== WHAT NEEDS TO BE DONE ==
What you return should be each line of the data containing the string "squared".

#### GIVEN RECORDS ####

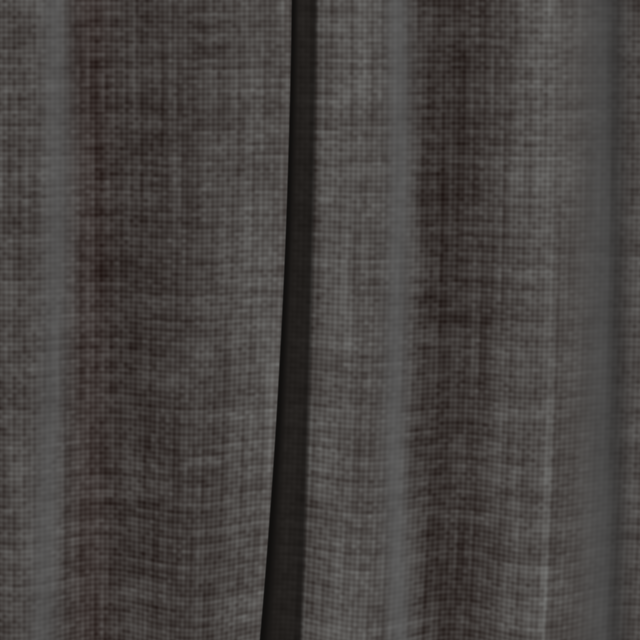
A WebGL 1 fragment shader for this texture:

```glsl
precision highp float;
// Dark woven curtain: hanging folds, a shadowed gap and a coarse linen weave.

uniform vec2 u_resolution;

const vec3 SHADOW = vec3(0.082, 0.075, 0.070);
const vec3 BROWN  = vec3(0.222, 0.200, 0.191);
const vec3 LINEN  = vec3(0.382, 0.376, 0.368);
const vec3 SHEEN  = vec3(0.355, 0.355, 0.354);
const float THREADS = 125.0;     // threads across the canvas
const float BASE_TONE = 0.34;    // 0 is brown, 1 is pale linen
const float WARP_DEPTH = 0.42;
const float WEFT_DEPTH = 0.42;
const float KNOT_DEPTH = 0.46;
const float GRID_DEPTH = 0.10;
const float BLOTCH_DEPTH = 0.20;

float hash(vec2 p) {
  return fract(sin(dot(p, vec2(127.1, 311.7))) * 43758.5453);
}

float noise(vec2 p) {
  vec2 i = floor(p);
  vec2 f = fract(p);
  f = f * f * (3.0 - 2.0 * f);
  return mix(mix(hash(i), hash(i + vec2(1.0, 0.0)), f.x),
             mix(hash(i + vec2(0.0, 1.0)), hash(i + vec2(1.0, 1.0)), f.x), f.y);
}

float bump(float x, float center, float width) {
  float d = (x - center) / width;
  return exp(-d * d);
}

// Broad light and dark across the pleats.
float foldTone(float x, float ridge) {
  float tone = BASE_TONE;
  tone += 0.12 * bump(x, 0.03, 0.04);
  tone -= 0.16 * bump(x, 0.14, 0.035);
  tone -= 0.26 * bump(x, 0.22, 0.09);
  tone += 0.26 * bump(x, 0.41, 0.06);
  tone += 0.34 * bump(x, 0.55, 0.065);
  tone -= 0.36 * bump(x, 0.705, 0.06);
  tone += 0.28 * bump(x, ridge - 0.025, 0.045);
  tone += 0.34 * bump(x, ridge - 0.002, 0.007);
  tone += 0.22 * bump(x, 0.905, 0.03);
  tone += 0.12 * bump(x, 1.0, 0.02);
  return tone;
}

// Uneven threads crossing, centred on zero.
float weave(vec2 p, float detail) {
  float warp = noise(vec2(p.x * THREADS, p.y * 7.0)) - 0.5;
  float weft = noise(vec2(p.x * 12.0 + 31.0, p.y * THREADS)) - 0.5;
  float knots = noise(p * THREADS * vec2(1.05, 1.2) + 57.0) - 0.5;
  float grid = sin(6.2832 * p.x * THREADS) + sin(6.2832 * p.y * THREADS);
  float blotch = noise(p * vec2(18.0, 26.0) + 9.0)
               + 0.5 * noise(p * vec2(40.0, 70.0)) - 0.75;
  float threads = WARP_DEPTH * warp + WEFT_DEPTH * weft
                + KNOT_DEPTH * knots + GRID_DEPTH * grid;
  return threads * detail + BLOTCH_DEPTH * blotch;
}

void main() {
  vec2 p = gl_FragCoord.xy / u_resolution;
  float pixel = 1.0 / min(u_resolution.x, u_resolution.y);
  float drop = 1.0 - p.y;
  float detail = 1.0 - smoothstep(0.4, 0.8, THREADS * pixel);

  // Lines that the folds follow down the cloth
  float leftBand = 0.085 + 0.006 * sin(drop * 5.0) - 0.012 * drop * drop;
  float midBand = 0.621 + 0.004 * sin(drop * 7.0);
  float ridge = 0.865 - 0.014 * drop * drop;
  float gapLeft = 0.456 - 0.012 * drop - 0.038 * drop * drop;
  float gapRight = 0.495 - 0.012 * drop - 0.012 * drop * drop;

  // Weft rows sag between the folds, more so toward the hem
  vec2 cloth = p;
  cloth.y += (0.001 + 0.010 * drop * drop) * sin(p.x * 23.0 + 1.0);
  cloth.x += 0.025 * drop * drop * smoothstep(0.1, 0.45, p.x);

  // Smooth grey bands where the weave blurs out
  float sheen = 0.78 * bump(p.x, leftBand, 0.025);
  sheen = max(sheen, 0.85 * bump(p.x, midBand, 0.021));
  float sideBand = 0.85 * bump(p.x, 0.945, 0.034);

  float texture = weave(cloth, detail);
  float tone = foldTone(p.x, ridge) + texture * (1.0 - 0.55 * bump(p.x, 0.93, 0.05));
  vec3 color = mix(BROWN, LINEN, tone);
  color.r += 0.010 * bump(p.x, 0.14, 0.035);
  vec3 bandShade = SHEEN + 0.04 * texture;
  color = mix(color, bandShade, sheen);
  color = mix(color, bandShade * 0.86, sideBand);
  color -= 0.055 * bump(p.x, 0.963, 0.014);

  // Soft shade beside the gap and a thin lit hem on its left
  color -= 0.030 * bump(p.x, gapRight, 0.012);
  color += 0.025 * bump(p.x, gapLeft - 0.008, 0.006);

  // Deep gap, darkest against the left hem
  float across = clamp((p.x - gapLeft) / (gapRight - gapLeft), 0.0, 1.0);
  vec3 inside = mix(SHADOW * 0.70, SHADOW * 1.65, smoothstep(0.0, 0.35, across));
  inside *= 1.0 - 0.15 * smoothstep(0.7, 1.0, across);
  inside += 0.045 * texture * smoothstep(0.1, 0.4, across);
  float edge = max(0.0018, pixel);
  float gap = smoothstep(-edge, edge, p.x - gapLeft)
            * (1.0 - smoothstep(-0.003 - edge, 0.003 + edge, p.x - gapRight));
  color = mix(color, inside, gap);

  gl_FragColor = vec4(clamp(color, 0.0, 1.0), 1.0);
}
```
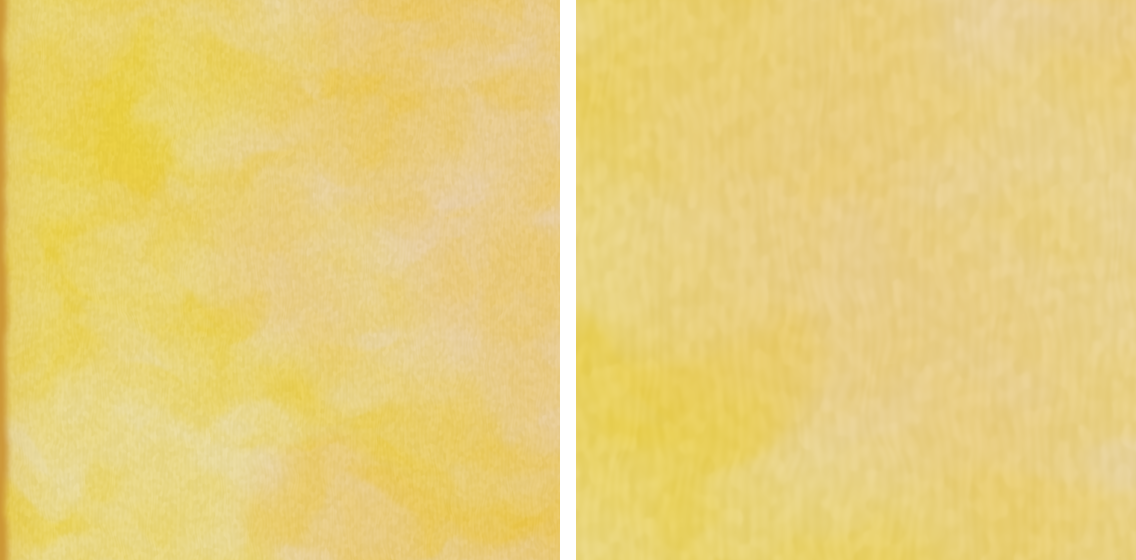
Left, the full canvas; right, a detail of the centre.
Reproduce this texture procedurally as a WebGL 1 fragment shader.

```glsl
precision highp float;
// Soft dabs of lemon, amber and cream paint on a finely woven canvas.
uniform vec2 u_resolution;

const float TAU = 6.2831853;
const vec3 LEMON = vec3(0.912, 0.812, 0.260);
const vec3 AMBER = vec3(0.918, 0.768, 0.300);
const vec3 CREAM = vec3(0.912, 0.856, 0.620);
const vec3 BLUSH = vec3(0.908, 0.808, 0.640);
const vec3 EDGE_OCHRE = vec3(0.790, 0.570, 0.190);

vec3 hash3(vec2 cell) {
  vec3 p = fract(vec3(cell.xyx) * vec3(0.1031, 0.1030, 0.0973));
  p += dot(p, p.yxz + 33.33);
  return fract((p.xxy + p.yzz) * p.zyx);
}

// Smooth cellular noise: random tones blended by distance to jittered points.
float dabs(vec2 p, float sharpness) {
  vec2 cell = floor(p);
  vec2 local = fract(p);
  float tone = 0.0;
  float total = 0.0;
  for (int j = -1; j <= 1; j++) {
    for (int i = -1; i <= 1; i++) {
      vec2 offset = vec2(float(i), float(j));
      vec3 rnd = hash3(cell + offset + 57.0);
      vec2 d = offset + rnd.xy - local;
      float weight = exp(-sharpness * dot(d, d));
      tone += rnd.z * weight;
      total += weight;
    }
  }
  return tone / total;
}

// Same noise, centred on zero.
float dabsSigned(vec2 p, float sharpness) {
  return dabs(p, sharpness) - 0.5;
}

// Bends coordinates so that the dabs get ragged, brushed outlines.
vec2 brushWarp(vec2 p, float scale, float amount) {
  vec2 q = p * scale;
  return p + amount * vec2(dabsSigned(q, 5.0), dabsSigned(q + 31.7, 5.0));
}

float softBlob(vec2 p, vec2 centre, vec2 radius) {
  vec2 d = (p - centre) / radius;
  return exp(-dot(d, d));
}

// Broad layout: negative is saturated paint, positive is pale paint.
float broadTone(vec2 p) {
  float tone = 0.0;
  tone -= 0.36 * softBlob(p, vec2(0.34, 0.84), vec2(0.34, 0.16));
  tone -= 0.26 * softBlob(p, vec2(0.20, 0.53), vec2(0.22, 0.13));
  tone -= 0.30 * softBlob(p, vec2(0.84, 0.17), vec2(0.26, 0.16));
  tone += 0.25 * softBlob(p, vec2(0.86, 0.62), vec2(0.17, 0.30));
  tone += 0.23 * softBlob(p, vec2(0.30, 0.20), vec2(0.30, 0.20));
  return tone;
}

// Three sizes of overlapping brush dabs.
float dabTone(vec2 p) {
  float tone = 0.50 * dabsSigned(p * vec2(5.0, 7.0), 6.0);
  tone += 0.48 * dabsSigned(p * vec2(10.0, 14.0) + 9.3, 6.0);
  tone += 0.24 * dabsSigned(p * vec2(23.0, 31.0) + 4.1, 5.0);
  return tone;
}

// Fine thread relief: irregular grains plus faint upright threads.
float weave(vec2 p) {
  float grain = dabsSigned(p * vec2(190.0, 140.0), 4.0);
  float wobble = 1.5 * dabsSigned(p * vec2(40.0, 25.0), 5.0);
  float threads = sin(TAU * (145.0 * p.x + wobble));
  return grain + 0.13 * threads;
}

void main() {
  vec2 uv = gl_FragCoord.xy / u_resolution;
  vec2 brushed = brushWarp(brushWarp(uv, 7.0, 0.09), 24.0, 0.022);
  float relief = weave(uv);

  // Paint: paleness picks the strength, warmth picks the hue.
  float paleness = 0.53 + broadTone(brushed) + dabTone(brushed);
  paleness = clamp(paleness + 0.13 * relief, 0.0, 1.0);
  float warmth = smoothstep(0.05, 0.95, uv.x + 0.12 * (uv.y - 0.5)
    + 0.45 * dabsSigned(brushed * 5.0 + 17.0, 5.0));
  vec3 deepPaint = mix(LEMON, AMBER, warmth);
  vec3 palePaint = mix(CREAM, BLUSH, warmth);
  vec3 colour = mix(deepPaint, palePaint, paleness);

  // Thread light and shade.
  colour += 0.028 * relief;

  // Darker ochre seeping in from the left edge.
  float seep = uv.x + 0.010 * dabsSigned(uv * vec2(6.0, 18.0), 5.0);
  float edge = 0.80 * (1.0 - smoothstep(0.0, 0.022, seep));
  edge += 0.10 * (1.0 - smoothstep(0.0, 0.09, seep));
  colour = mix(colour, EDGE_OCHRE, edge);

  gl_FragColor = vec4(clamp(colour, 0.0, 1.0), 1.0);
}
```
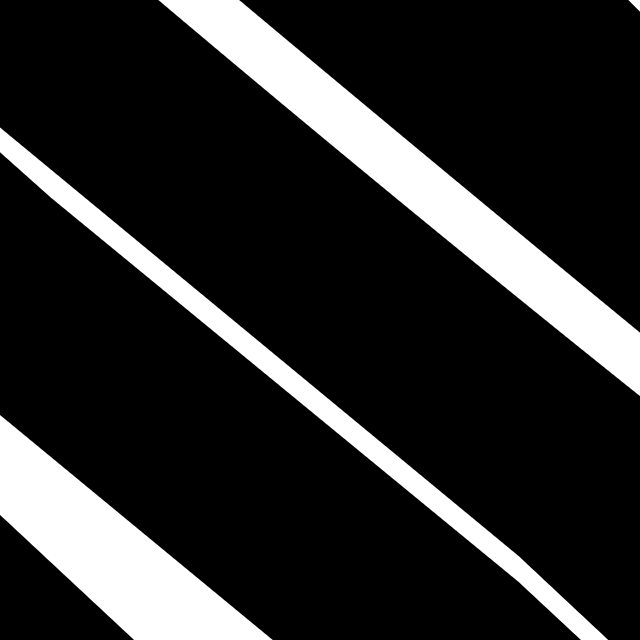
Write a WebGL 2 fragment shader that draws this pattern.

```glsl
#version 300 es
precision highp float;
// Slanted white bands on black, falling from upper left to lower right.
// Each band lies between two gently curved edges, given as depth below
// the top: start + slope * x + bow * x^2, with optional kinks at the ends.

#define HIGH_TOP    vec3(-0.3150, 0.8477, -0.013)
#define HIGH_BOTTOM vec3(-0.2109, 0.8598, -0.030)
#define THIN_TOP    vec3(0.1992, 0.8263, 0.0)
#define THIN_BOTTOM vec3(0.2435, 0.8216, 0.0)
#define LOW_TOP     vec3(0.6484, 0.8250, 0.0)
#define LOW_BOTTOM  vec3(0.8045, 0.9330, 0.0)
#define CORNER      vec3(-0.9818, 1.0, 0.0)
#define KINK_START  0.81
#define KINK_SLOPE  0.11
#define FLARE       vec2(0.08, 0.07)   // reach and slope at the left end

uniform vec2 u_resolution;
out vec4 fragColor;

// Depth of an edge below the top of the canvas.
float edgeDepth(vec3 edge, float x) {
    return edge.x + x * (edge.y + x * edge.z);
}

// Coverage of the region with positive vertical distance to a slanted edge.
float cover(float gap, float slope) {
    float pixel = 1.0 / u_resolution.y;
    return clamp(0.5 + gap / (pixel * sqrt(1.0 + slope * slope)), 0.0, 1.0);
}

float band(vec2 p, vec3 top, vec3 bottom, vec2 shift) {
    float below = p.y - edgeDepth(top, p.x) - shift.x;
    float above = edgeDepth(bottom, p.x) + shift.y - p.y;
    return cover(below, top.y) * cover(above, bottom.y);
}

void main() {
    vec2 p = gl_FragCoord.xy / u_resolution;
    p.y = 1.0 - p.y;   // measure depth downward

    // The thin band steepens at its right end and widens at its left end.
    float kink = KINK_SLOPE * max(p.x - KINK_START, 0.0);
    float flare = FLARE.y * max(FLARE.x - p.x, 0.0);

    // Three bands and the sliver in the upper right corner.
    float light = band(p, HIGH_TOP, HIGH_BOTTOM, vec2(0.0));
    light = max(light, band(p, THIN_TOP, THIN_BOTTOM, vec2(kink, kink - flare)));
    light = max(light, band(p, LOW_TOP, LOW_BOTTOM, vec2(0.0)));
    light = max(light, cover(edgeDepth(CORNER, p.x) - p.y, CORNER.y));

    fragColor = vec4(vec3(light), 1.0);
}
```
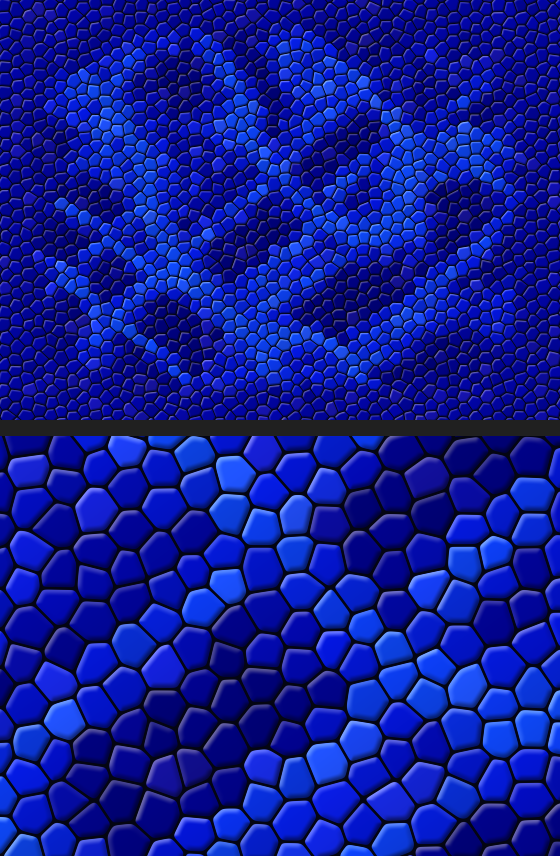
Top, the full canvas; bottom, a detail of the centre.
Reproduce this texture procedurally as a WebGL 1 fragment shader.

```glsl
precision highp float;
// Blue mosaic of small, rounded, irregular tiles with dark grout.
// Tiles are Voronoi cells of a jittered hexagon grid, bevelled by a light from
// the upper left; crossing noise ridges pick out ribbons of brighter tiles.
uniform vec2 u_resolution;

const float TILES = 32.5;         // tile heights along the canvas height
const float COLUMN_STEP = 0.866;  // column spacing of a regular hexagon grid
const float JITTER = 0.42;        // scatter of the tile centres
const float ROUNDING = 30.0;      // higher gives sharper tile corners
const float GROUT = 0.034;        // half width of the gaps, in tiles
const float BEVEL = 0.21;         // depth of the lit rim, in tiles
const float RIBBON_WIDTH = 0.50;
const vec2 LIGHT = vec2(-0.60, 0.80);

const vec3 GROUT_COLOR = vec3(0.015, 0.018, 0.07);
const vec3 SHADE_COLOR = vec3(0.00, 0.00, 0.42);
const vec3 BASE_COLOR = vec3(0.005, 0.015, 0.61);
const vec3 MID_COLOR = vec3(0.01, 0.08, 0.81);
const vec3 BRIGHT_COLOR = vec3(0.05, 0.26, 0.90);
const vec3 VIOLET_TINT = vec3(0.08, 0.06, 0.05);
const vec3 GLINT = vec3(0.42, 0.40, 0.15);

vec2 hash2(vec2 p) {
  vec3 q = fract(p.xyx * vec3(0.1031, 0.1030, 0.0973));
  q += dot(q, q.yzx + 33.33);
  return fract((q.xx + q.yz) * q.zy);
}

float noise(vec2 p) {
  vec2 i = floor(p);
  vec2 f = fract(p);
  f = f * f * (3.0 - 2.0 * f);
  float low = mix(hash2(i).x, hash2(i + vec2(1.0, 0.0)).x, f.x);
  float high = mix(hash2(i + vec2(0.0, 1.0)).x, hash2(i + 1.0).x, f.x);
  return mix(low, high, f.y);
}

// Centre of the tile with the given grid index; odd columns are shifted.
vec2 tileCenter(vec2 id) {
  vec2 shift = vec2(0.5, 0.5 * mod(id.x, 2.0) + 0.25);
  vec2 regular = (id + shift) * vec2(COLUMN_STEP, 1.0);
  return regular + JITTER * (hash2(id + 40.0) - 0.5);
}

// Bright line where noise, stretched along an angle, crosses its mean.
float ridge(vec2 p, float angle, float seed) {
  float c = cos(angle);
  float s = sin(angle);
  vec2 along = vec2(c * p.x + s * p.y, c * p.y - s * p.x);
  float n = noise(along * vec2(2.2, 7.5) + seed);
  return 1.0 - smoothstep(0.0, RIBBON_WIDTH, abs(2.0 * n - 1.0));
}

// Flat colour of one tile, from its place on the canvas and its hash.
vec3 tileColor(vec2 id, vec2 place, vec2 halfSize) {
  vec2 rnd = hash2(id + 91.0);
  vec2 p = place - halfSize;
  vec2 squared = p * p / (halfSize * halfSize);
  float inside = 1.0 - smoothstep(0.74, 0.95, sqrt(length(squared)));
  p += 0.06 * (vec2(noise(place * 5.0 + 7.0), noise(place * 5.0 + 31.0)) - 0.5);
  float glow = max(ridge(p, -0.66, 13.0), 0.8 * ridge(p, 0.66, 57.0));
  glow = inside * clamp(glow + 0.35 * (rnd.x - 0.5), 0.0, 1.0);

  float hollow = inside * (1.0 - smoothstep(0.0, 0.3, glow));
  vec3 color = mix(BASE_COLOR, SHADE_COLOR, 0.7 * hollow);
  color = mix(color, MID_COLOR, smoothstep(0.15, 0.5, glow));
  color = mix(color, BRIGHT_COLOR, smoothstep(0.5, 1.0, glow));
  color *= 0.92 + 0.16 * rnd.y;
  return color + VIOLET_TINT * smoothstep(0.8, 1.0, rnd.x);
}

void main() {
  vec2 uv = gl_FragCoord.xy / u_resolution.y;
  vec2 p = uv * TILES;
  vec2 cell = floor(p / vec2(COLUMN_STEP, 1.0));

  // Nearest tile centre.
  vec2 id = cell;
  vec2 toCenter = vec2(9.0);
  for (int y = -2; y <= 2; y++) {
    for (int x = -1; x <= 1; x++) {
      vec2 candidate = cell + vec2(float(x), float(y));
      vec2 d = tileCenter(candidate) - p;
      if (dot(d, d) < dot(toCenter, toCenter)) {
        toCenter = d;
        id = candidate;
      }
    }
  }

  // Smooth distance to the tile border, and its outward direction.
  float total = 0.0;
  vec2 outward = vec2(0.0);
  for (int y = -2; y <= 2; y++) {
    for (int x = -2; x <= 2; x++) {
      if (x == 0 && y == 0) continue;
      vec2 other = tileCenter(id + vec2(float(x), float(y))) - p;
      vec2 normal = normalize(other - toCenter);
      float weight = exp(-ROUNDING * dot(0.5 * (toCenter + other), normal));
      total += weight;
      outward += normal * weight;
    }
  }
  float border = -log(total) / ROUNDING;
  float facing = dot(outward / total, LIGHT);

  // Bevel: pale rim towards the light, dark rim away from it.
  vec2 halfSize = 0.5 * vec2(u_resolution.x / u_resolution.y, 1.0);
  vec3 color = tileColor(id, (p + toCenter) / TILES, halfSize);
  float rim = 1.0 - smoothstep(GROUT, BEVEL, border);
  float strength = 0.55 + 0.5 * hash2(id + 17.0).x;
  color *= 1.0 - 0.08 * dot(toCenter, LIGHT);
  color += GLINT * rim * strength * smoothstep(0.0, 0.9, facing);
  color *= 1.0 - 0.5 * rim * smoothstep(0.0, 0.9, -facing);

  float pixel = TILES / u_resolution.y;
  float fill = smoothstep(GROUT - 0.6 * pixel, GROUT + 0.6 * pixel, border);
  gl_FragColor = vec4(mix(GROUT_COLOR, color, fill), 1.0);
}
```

####

== REPLY TO THE TASK ==
  vec2 squared = p * p / (halfSize * halfSize);
  float inside = 1.0 - smoothstep(0.74, 0.95, sqrt(length(squared)));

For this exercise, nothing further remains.